» Work to complete
Each record below needs to be written out exactly as it appears.

** Source data follows **

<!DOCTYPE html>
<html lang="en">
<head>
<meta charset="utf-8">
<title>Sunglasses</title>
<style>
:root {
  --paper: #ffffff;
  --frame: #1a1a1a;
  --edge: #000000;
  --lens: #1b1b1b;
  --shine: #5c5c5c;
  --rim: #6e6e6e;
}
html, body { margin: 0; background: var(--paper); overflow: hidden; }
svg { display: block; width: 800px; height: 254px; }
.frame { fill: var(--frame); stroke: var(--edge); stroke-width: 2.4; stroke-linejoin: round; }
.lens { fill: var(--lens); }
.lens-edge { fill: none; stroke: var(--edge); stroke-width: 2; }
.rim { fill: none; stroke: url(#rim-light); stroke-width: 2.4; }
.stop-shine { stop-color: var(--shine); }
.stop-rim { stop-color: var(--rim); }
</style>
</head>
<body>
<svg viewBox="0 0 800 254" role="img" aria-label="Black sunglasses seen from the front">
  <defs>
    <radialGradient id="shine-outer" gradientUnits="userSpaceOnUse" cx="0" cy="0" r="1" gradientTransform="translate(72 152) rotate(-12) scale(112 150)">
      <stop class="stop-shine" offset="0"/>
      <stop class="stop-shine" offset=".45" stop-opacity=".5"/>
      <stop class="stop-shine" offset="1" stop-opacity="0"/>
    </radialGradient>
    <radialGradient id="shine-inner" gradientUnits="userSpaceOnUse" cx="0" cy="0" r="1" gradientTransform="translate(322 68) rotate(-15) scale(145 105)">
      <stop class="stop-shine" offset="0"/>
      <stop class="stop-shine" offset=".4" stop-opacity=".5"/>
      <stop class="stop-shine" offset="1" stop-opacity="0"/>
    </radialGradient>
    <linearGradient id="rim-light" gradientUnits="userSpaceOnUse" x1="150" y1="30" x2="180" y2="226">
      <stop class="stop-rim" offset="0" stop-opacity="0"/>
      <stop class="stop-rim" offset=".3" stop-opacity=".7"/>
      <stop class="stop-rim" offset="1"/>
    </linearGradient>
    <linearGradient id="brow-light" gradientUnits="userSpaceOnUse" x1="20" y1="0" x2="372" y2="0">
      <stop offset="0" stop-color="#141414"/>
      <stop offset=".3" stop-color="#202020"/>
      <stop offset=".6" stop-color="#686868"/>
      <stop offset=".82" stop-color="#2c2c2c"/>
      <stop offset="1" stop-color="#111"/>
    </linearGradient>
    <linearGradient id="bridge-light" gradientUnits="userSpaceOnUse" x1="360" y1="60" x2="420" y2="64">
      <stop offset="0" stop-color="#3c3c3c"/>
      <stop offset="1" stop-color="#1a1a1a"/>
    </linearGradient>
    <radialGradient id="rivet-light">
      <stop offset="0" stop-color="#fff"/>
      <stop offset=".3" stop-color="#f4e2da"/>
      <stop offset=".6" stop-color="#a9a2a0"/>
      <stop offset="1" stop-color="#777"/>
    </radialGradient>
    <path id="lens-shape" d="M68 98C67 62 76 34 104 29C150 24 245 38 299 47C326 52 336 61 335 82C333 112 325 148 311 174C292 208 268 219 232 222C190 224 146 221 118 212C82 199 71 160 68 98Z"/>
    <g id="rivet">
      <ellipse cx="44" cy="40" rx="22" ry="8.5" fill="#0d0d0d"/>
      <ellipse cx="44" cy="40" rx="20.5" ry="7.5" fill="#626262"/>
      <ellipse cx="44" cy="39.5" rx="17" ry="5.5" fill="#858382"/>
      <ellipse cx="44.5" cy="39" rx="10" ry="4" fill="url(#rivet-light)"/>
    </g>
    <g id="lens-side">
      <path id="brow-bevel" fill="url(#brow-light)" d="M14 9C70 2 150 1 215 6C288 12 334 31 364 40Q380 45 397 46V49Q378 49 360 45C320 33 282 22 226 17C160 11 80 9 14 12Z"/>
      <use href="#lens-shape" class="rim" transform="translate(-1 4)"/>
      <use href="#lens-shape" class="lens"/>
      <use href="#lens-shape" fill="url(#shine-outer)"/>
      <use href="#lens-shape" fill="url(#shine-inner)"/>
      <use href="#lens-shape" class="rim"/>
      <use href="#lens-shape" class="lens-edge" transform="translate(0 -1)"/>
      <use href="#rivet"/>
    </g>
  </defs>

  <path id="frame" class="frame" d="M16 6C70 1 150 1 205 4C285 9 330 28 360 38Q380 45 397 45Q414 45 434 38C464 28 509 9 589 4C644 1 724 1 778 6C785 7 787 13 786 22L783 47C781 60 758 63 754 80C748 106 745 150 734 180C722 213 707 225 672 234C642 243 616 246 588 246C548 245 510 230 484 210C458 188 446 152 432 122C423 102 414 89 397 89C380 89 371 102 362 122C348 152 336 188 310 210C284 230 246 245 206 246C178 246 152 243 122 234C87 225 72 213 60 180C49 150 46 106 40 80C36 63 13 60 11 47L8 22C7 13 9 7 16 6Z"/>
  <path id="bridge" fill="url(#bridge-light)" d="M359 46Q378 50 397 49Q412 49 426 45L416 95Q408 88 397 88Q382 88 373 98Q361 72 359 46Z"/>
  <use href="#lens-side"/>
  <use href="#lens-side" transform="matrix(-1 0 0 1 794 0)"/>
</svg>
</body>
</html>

** End of Source data **

» Response below
<!DOCTYPE html>
<html lang="en">
<head>
<meta charset="utf-8">
<title>Sunglasses</title>
<style>
:root {
  --paper: #ffffff;
  --frame: #1a1a1a;
  --edge: #000000;
  --lens: #1b1b1b;
  --shine: #5c5c5c;
  --rim: #6e6e6e;
}
html, body { margin: 0; background: var(--paper); overflow: hidden; }
svg { display: block; width: 800px; height: 254px; }
.frame { fill: var(--frame); stroke: var(--edge); stroke-width: 2.4; stroke-linejoin: round; }
.lens { fill: var(--lens); }
.lens-edge { fill: none; stroke: var(--edge); stroke-width: 2; }
.rim { fill: none; stroke: url(#rim-light); stroke-width: 2.4; }
.stop-shine { stop-color: var(--shine); }
.stop-rim { stop-color: var(--rim); }
</style>
</head>
<body>
<svg viewBox="0 0 800 254" role="img" aria-label="Black sunglasses seen from the front">
  <defs>
    <radialGradient id="shine-outer" gradientUnits="userSpaceOnUse" cx="0" cy="0" r="1" gradientTransform="translate(72 152) rotate(-12) scale(112 150)">
      <stop class="stop-shine" offset="0"/>
      <stop class="stop-shine" offset=".45" stop-opacity=".5"/>
      <stop class="stop-shine" offset="1" stop-opacity="0"/>
    </radialGradient>
    <radialGradient id="shine-inner" gradientUnits="userSpaceOnUse" cx="0" cy="0" r="1" gradientTransform="translate(322 68) rotate(-15) scale(145 105)">
      <stop class="stop-shine" offset="0"/>
      <stop class="stop-shine" offset=".4" stop-opacity=".5"/>
      <stop class="stop-shine" offset="1" stop-opacity="0"/>
    </radialGradient>
    <linearGradient id="rim-light" gradientUnits="userSpaceOnUse" x1="150" y1="30" x2="180" y2="226">
      <stop class="stop-rim" offset="0" stop-opacity="0"/>
      <stop class="stop-rim" offset=".3" stop-opacity=".7"/>
      <stop class="stop-rim" offset="1"/>
    </linearGradient>
    <linearGradient id="brow-light" gradientUnits="userSpaceOnUse" x1="20" y1="0" x2="372" y2="0">
      <stop offset="0" stop-color="#141414"/>
      <stop offset=".3" stop-color="#202020"/>
      <stop offset=".6" stop-color="#686868"/>
      <stop offset=".82" stop-color="#2c2c2c"/>
      <stop offset="1" stop-color="#111"/>
    </linearGradient>
    <linearGradient id="bridge-light" gradientUnits="userSpaceOnUse" x1="360" y1="60" x2="420" y2="64">
      <stop offset="0" stop-color="#3c3c3c"/>
      <stop offset="1" stop-color="#1a1a1a"/>
    </linearGradient>
    <radialGradient id="rivet-light">
      <stop offset="0" stop-color="#fff"/>
      <stop offset=".3" stop-color="#f4e2da"/>
      <stop offset=".6" stop-color="#a9a2a0"/>
      <stop offset="1" stop-color="#777"/>
    </radialGradient>
    <path id="lens-shape" d="M68 98C67 62 76 34 104 29C150 24 245 38 299 47C326 52 336 61 335 82C333 112 325 148 311 174C292 208 268 219 232 222C190 224 146 221 118 212C82 199 71 160 68 98Z"/>
    <g id="rivet">
      <ellipse cx="44" cy="40" rx="22" ry="8.5" fill="#0d0d0d"/>
      <ellipse cx="44" cy="40" rx="20.5" ry="7.5" fill="#626262"/>
      <ellipse cx="44" cy="39.5" rx="17" ry="5.5" fill="#858382"/>
      <ellipse cx="44.5" cy="39" rx="10" ry="4" fill="url(#rivet-light)"/>
    </g>
    <g id="lens-side">
      <path id="brow-bevel" fill="url(#brow-light)" d="M14 9C70 2 150 1 215 6C288 12 334 31 364 40Q380 45 397 46V49Q378 49 360 45C320 33 282 22 226 17C160 11 80 9 14 12Z"/>
      <use href="#lens-shape" class="rim" transform="translate(-1 4)"/>
      <use href="#lens-shape" class="lens"/>
      <use href="#lens-shape" fill="url(#shine-outer)"/>
      <use href="#lens-shape" fill="url(#shine-inner)"/>
      <use href="#lens-shape" class="rim"/>
      <use href="#lens-shape" class="lens-edge" transform="translate(0 -1)"/>
      <use href="#rivet"/>
    </g>
  </defs>

  <path id="frame" class="frame" d="M16 6C70 1 150 1 205 4C285 9 330 28 360 38Q380 45 397 45Q414 45 434 38C464 28 509 9 589 4C644 1 724 1 778 6C785 7 787 13 786 22L783 47C781 60 758 63 754 80C748 106 745 150 734 180C722 213 707 225 672 234C642 243 616 246 588 246C548 245 510 230 484 210C458 188 446 152 432 122C423 102 414 89 397 89C380 89 371 102 362 122C348 152 336 188 310 210C284 230 246 245 206 246C178 246 152 243 122 234C87 225 72 213 60 180C49 150 46 106 40 80C36 63 13 60 11 47L8 22C7 13 9 7 16 6Z"/>
  <path id="bridge" fill="url(#bridge-light)" d="M359 46Q378 50 397 49Q412 49 426 45L416 95Q408 88 397 88Q382 88 373 98Q361 72 359 46Z"/>
  <use href="#lens-side"/>
  <use href="#lens-side" transform="matrix(-1 0 0 1 794 0)"/>
</svg>
</body>
</html>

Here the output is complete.